PASADENA (CBSLA.com) -- O.J. Simpson has been announced as a finalist from the 1960s for the Rose Bowl Game All-Century Class, alongside former USC football coach John McKay and former Wisconsin quarterback Ron VanderKelen, reports CBS Los Angeles station KCBS-TV.
Simpson, 66, has served five years at Lovelock Correctional Center in Nevada, following his conviction on armed robbery charges.
In 1994, Simpson's heavily-publicized trial over the murders of his ex-wife, Nicole Brown Simpson, and her friend, Ronald Goldman, returned the former tailback to national attention.

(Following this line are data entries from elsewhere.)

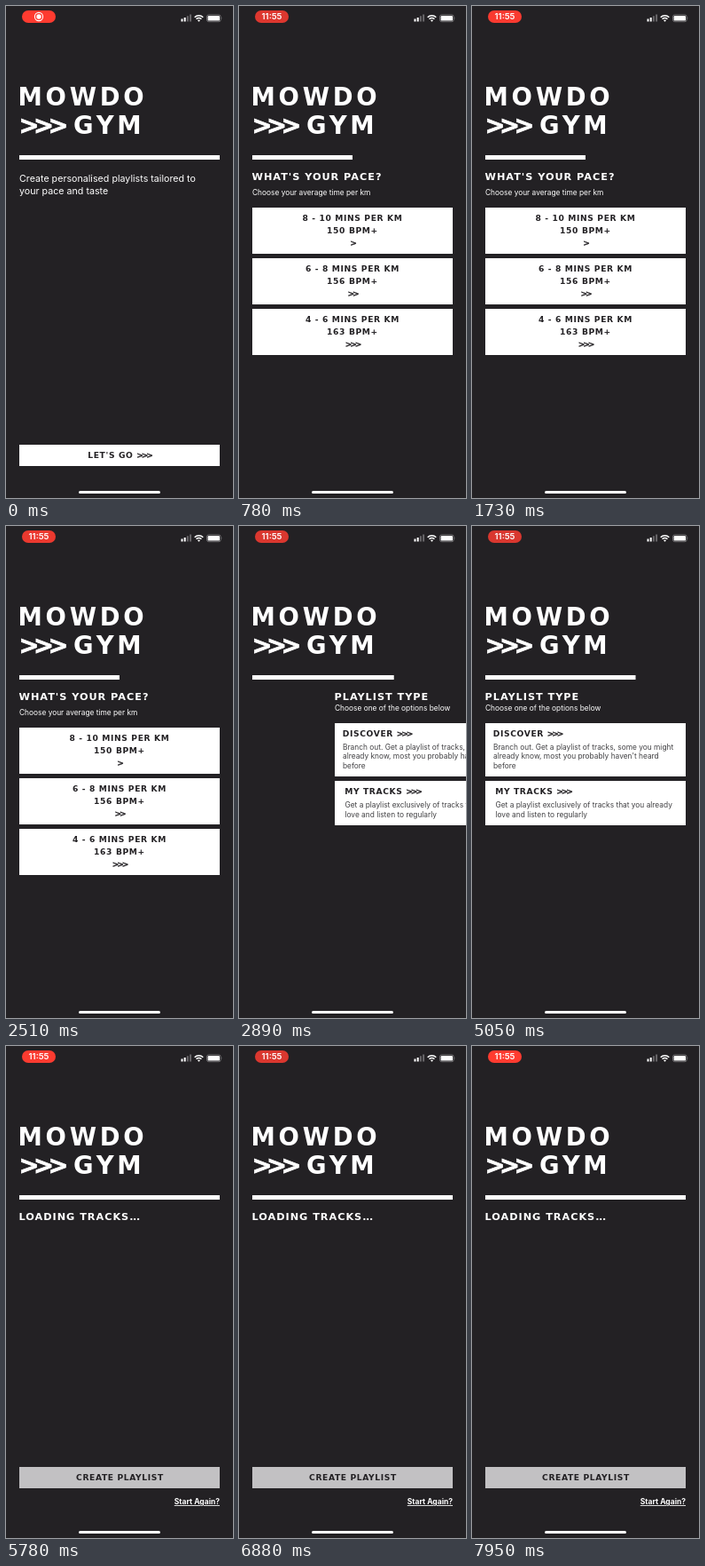
An HTML page that plays this animation: 256 px wide and 554 px high, repeating every 8000 ms.

```html
<!DOCTYPE html>
<html lang="en">
<head>
<meta charset="utf-8">
<title>Running playlists</title>
<style>
  html, body { margin: 0; width: 100%; height: 100%; overflow: hidden; background: #232124; }
  svg { display: block; width: 100%; height: 100%; }
  text { font-family: Inter, Arial, sans-serif; font-size: 8.35px; fill: #fff; white-space: pre; }
  .title, .head, .label { font-family: "DejaVu Sans", Verdana, sans-serif; font-weight: 700; }
  .title { font-size: 27.5px; letter-spacing: 3.7px; }
  .head { font-size: 11.3px; letter-spacing: .95px; }
  .label { font-size: 9.2px; letter-spacing: .6px; }
  .arrows { letter-spacing: -.24em; stroke: currentColor; stroke-width: .025em; }
  .mid { text-anchor: middle; }
  .intro { font-size: 10.7px; }
  .dark { color: #232124; }
  .dark text { fill: #232124; }
  .dark .body { fill: #414043; }
  .dots { letter-spacing: -.04em; }
  .again { font-size: 8.5px; font-weight: 700; text-anchor: end; text-decoration: underline; }
  .clock { font-size: 9.6px; font-weight: 600; }

  .screen, .bar, .icon, .clock { animation: 8s linear infinite; }
  .welcome { animation-name: welcome; }
  .pace { animation-name: pace; }
  .type { animation-name: type; }
  .loading { animation-name: loading; }
  .bar { animation-name: progress; transform-origin: 15px 0; }
  .icon { animation-name: icon; }
  .clock { animation-name: clock; }
  .pill { animation: pulse 1s ease-in-out infinite alternate; }

  @keyframes welcome {
    0%, 3.75% { transform: none; animation-timing-function: ease-in; }
    5.87%, 100% { transform: translateX(-256px); }
  }
  @keyframes pace {
    0%, 5.83% { transform: translateX(256px); animation-timing-function: ease-in-out; }
    9.58%, 31.87% { transform: none; animation-timing-function: ease-in; }
    34%, 100% { transform: translateX(-256px); }
  }
  @keyframes type {
    0%, 33.96% { transform: translateX(256px); animation-timing-function: ease-in-out; }
    37.71%, 65% { transform: none; animation-timing-function: ease-in; }
    67.12%, 100% { transform: translateX(-256px); }
  }
  @keyframes loading {
    0%, 67.08% { transform: translateX(256px); animation-timing-function: ease-in-out; }
    70.83%, 100% { transform: none; }
  }
  @keyframes progress {
    0%, 3.75% { transform: none; animation-timing-function: ease-in-out; }
    9.75%, 31.87% { transform: scaleX(.5); animation-timing-function: ease-in-out; }
    37.87%, 65% { transform: scaleX(.75); animation-timing-function: ease-in-out; }
    71%, 100% { transform: none; }
  }
  @keyframes icon { 0%, 5% { opacity: 1; } 8%, 100% { opacity: 0; } }
  @keyframes clock { 0%, 5% { opacity: 0; } 8%, 100% { opacity: 1; } }
  @keyframes pulse { from { fill: #ff3b30; } to { fill: #d9372f; } }
</style>
</head>
<body>
<svg viewBox="0 0 256 554" fill="#fff" color="#fff">
  <rect width="256" height="554" fill="#232124"/>

  <g class="status">
    <rect class="pill" x="18" y="5" width="38" height="14" rx="7"/>
    <g class="icon">
      <circle cx="37" cy="12" r="4.6" fill="none" stroke="#fff" stroke-width="1.1"/>
      <circle cx="37" cy="12" r="2.7"/>
    </g>
    <text class="clock mid" x="37" y="15.4">11:55</text>
    <path d="M197.5 14.5h2v3h-2zM200.7 13h2v4.5h-2z"/>
    <path d="M203.9 11.3h2v6.2h-2zM207.1 9.5h2v8h-2z" fill="#69676a"/>
    <path d="M212.7 12.7a6.7 6.7 0 0 1 9.6 0M214.6 14.7a4 4 0 0 1 5.8 0" fill="none" stroke="#fff" stroke-width="1.5"/>
    <path d="M217.5 17.8l-1.5-1.6a2.1 2.1 0 0 1 3 0z"/>
    <rect x="226.5" y="9.9" width="15.6" height="7.8" rx="2.2" fill="none" stroke="#858386" stroke-width=".8"/>
    <rect x="227.6" y="11" width="13.4" height="5.6" rx="1.2"/>
    <path d="M242.8 12.6q1.2 1.2 0 2.4z" fill="#858386"/>
  </g>

  <text class="title" x="13.5" y="112">MOWDO</text>
  <text class="title arrows" x="14.5" y="144">&gt;&gt;&gt;</text>
  <text class="title" x="76" y="144">GYM</text>
  <rect class="bar" x="15" y="168" width="226" height="5"/>

  <g class="screen welcome">
    <text class="intro" x="15" y="198">Create personalised playlists tailored to</text>
    <text class="intro" x="15" y="211.5">your pace and taste</text>
    <rect x="15" y="494" width="226" height="24"/>
    <g class="dark"><text class="label mid" x="128" y="508.5">LET'S GO <tspan class="arrows">&gt;&gt;&gt;</tspan></text></g>
  </g>

  <g class="screen pace">
    <text class="head" x="14.5" y="196">WHAT'S YOUR PACE?</text>
    <text x="15" y="213">Choose your average time per km</text>
    <g id="paces" class="dark"></g>
  </g>

  <g class="screen type">
    <text class="head" x="14.5" y="196">PLAYLIST TYPE</text>
    <text x="15" y="208">Choose one of the options below</text>
    <rect x="15" y="222" width="226" height="60"/>
    <rect x="15" y="287" width="226" height="50"/>
    <g class="dark">
      <text class="label" x="23.8" y="236.5">DISCOVER <tspan class="arrows">&gt;&gt;&gt;</tspan></text>
      <text class="body" x="24" y="251.5">Branch out. Get a playlist of tracks, some you might</text>
      <text class="body" x="24" y="262">already know, most you probably haven't heard</text>
      <text class="body" x="24" y="272.5">before</text>
      <text class="label" x="26.2" y="301.5">MY TRACKS <tspan class="arrows">&gt;&gt;&gt;</tspan></text>
      <text class="body" x="26.5" y="317">Get a playlist exclusively of tracks that you already</text>
      <text class="body" x="26.5" y="327.5">love and listen to regularly</text>
    </g>
  </g>

  <g class="screen loading">
    <text class="head" x="14.5" y="196">LOADING TRACKS<tspan class="dots">...</tspan></text>
    <rect x="15" y="474" width="226" height="24" fill="#c2c1c3"/>
    <g class="dark"><text class="label mid" x="128.5" y="488.5">CREATE PLAYLIST</text></g>
    <text class="again" x="241" y="516">Start Again?</text>
  </g>

  <rect x="82" y="546" width="92" height="3" rx="1.5"/>
</svg>
<script>
  const paces = [["8 - 10", 150], ["6 - 8", 156], ["4 - 6", 163]];
  const label = (y, content, extra = "") =>
    `<text class="label mid ${extra}" x="128" y="${y}">${content}</text>`;

  document.getElementById("paces").innerHTML = paces.map(([mins, bpm], i) => {
    const top = 227 + i * 57;
    return `<rect x="15" y="${top}" width="226" height="52"/>`
      + label(top + 14.5, `${mins} MINS PER KM`)
      + label(top + 29, `${bpm} BPM+`)
      + label(top + 42.5, "&gt;".repeat(i + 1), "arrows");
  }).join("");
</script>
</body>
</html>
```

The trial, which lasted eight months, resulted in his acquittal.
Simpson was named Player of the Game in the 1968 Rose Bowl, in which he ran for 128 yards and scored a pair of touchdowns in the Trojans' 14-3 win over Indiana, giving USC the 1967 National Championship.
In 1969, Simpson ran for 171 yards on 28 carries as USC lost the Rose Bowl to Ohio State, 27-16.
The controversial former football star, who also saw some fame on the big screen, is also reportedly interesting in becoming a televangelist upon his anticipated release from prison, according to his manager, Norman Pardo,
McKay, who coached in five Rose Bowl games, is tied for the record of most Rose Bowl wins for a coach with fellow Trojan, Howard Jones. His eight appearances as a coach also ties the late Woody Hayes of Ohio State for second, behind the late Bo Schembechler of Michigan, who made 10 appearances.
VanderKelen set three Rose Bowl records in 1963, including passing yards (401), completions (33), and attempts (48) in the Badgers 42-37 loss to USC.
Several players and coaches representing each decade, selected by a committee consisting of members of the Football Writers Association of America, are to be announced each Sunday through the remainder of the 2013 college football regular season, in anticipation of the 100th Rose Bowl Game.
The All-Century Class will be announced on December 8; one representative from each decade, along with one player and one coach will be selected as the greatest in the history of the oldest bowl game in college football.